Human Trafficking is all around the world. It is another term for slavery, but in the 21st century the world slave is not use at all. Human trafficking is a crime against humanity. Trafficking involves around the act of transferring, harboring, transporting, by abduction, fraud, and many more. They find their selves working in factory, prostitution, or dealing with drugs. It is a person under the age eighteen that has been introduced to perform a commercial sex act or an adult who is force to also do commercial sex act. In this article it talks about many things dealing with sex trafficking like the Oppression Paradigm, Trafficking and other sex work Arenas, Targeting Customers and many more different topics. It explains how trafficking is expanding and the causes of the problem. Trafficking is not only in the U.S but it is also in other countries as well and getting out of control. This article examines the claims made by organizations, activists, and scholars who embrace the oppression paradigm, evaluates the reasoning and evidence used in support of their claims, and highlights some of the ways in which this perspective has influenced recent legislation and public policy in selected nations. The author presents an alternative perspective, the polymorphous paradigm, and suggests that public policy on prostitution would be better informed by this evidence-based perspective. The oppression model is grounded in a particular branch of feminist thinking. In prostitution there is somebody that has power over you. He or she tell the prostitution or sometimes don’t tell you about the sexual act that is about to happen. Problems with prostitution are mainly domestic violence and paid to rape a person. Sexual exploitation includes pornography, rape, battering, and sexual harassment. The name that is always use is sex predators, because it places men that buy sex that in category as pedophiles and rapists. It claims that human...

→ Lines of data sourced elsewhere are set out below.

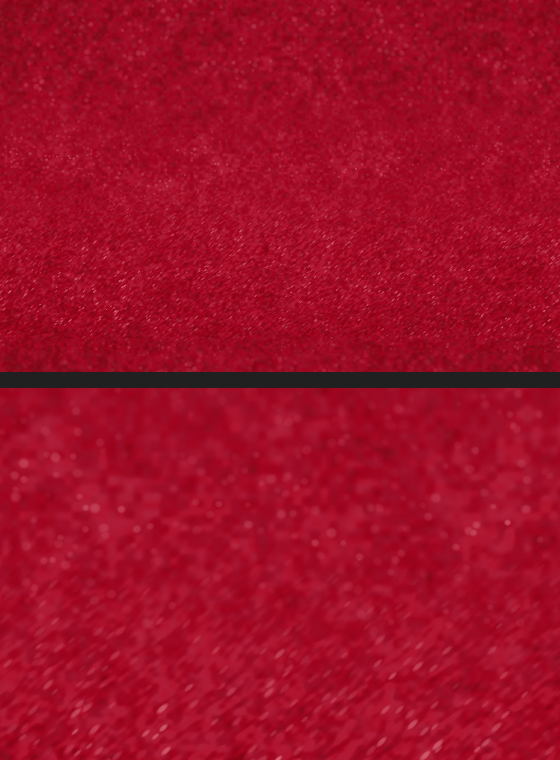
Top: the whole. Bottom: its middle third, enlarged.
A WebGL 1 fragment shader for this texture:

```glsl
precision highp float;
// Red felt seen at a low angle: crisp slanted fibres low down, soft glowing grains above.

uniform vec2 u_resolution;

const float TAU = 6.2831853;

// Colours
const vec3 SHADOW = vec3(0.525, 0.010, 0.075);
const vec3 BASE   = vec3(0.628, 0.014, 0.120);
const vec3 LIGHT  = vec3(0.695, 0.080, 0.185);
const vec3 GLINT  = vec3(0.820, 0.370, 0.440);
const vec3 HAZE   = vec3(-0.012, 0.045, 0.045);

// Cells across the canvas for each depth of focus
const vec2 FIBRE_CELLS  = vec2(170.0, 220.0);
const vec2 FINE_CELLS   = vec2(230.0, 190.0);
const vec2 MEDIUM_CELLS = vec2(190.0, 130.0);
const vec2 SOFT_CELLS   = vec2(112.0, 76.0);
const vec2 CLUMP_CELLS  = vec2(44.0, 30.0);
const vec2 PATCH_CELLS  = vec2(13.0, 10.0);

// Strengths
const float FINE_CONTRAST   = 1.45;
const float MEDIUM_CONTRAST = 1.05;
const float SOFT_CONTRAST   = 0.75;
const float CLUMP_CONTRAST  = 0.38;
const float PATCH_CONTRAST  = 0.22;
const float ROW_SHADE       = 0.17;
const float SIDE_SHADE      = 0.06;
const float FIBRE_WAVE      = 0.012;

vec3 hash3(vec2 cell, float seed) {
  vec3 p = fract(vec3(cell.xyx + seed * 17.31) * vec3(0.1031, 0.1030, 0.0973));
  p += dot(p, p.yxz + 33.33);
  return fract((p.xxy + p.yzz) * p.zyx);
}

vec2 wrapCell(vec2 cell, vec2 cells) {
  return floor(mod(cell + 0.5, cells));
}

// A whole-number slant keeps the sheared lattice periodic.
vec2 slantedGrid(vec2 uv, vec2 cells, float slant) {
  return vec2(uv.x, uv.y - slant * uv.x) * cells;
}

// Wrapping value noise, centred on zero
float noise(vec2 uv, vec2 cells, float slant, float seed) {
  vec2 p = slantedGrid(uv, cells, slant);
  vec2 i = floor(p);
  vec2 f = p - i;
  f = f * f * (3.0 - 2.0 * f);
  float a = hash3(wrapCell(i, cells), seed).x;
  float b = hash3(wrapCell(i + vec2(1.0, 0.0), cells), seed).x;
  float c = hash3(wrapCell(i + vec2(0.0, 1.0), cells), seed).x;
  float d = hash3(wrapCell(i + 1.0, cells), seed).x;
  return mix(mix(a, b, f.x), mix(c, d, f.x), f.y) - 0.5;
}

// Scattered soft spots, one per cell, of random brightness
float specks(vec2 uv, vec2 cells, float slant, float share, float radius, float seed) {
  vec2 p = slantedGrid(uv, cells, slant);
  vec2 i = floor(p);
  float glow = 0.0;
  for (int y = -1; y <= 1; y++) {
    for (int x = -1; x <= 1; x++) {
      vec2 cell = i + vec2(float(x), float(y));
      vec2 id = wrapCell(cell, cells);
      vec3 r = hash3(id, seed);
      vec3 look = hash3(id, seed + 5.0);
      float d = length(p - cell - r.xy);
      float size = radius * mix(0.7, 1.2, look.x);
      float spot = 1.0 - smoothstep(size * 0.35, size, d);
      glow = max(glow, spot * step(r.z, share) * mix(0.35, 1.0, look.y));
    }
  }
  return glow;
}

void main() {
  vec2 uv = gl_FragCoord.xy / u_resolution;

  // Depth of focus: sharp in the lower part, blurred across the top edge
  float blur = smoothstep(0.22, 0.92, uv.y) + 1.0 - smoothstep(0.0, 0.13, uv.y);
  float fineShare = 1.0 - smoothstep(0.05, 0.50, blur);
  float softShare = smoothstep(0.40, 0.95, blur);
  float mediumShare = 1.0 - max(fineShare, softShare);

  // Fibres and grains
  float clump = noise(uv, CLUMP_CELLS, 0.0, 1.0);
  float patches = noise(uv, PATCH_CELLS, 0.0, 2.0);
  vec2 bent = uv + vec2(0.0, FIBRE_WAVE * patches);
  float fine = 0.6 * noise(bent, FIBRE_CELLS, 1.0, 3.0) + 0.5 * noise(bent, FINE_CELLS, 0.0, 4.0);
  float medium = 0.75 * noise(bent, MEDIUM_CELLS, 0.0, 6.0) + 0.4 * noise(bent, SOFT_CELLS, 1.0, 7.0);
  float soft = noise(uv, SOFT_CELLS, 0.0, 8.0);
  float tone = 0.5 + fine * FINE_CONTRAST * fineShare + medium * MEDIUM_CONTRAST * mediumShare
    + soft * SOFT_CONTRAST * softShare + clump * CLUMP_CONTRAST + patches * PATCH_CONTRAST;

  // Light falls off towards the edges
  tone -= ROW_SHADE * cos(TAU * (uv.y + 0.04)) + SIDE_SHADE * cos(TAU * uv.x);

  // Glints spread and fade as they leave the focus
  float glint = 0.70 * fineShare * specks(bent, vec2(110.0, 120.0), 1.0, 0.24, 0.42, 9.0);
  glint += 0.48 * mediumShare * specks(bent, vec2(140.0, 96.0), 0.0, 0.22, 0.50, 10.0);
  glint += 0.27 * softShare * specks(uv, vec2(96.0, 64.0), 0.0, 0.30, 0.58, 11.0);
  glint *= clamp(0.85 + 1.3 * clump + 0.8 * patches, 0.2, 1.5);

  vec3 colour = mix(SHADOW, BASE, smoothstep(-0.1, 0.55, tone));
  colour = mix(colour, LIGHT, smoothstep(0.5, 1.1, tone));
  colour += HAZE * clamp(0.25 + 0.25 * blur + 1.2 * noise(uv, MEDIUM_CELLS, 0.0, 12.0), 0.0, 1.0);
  colour = mix(colour, GLINT, glint);
  gl_FragColor = vec4(clamp(colour, 0.0, 1.0), 1.0);
}
```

References: Weitzer, R. (2011). Sex trafficking and the sex industry: The need for evidence-based theory and legislation. Journal of Criminal Law & Criminology, 101(4), 1337-1369. Retrieved from http://search.proquest.com/docview/926587387?accountid=14275
Please join StudyMode to read the full document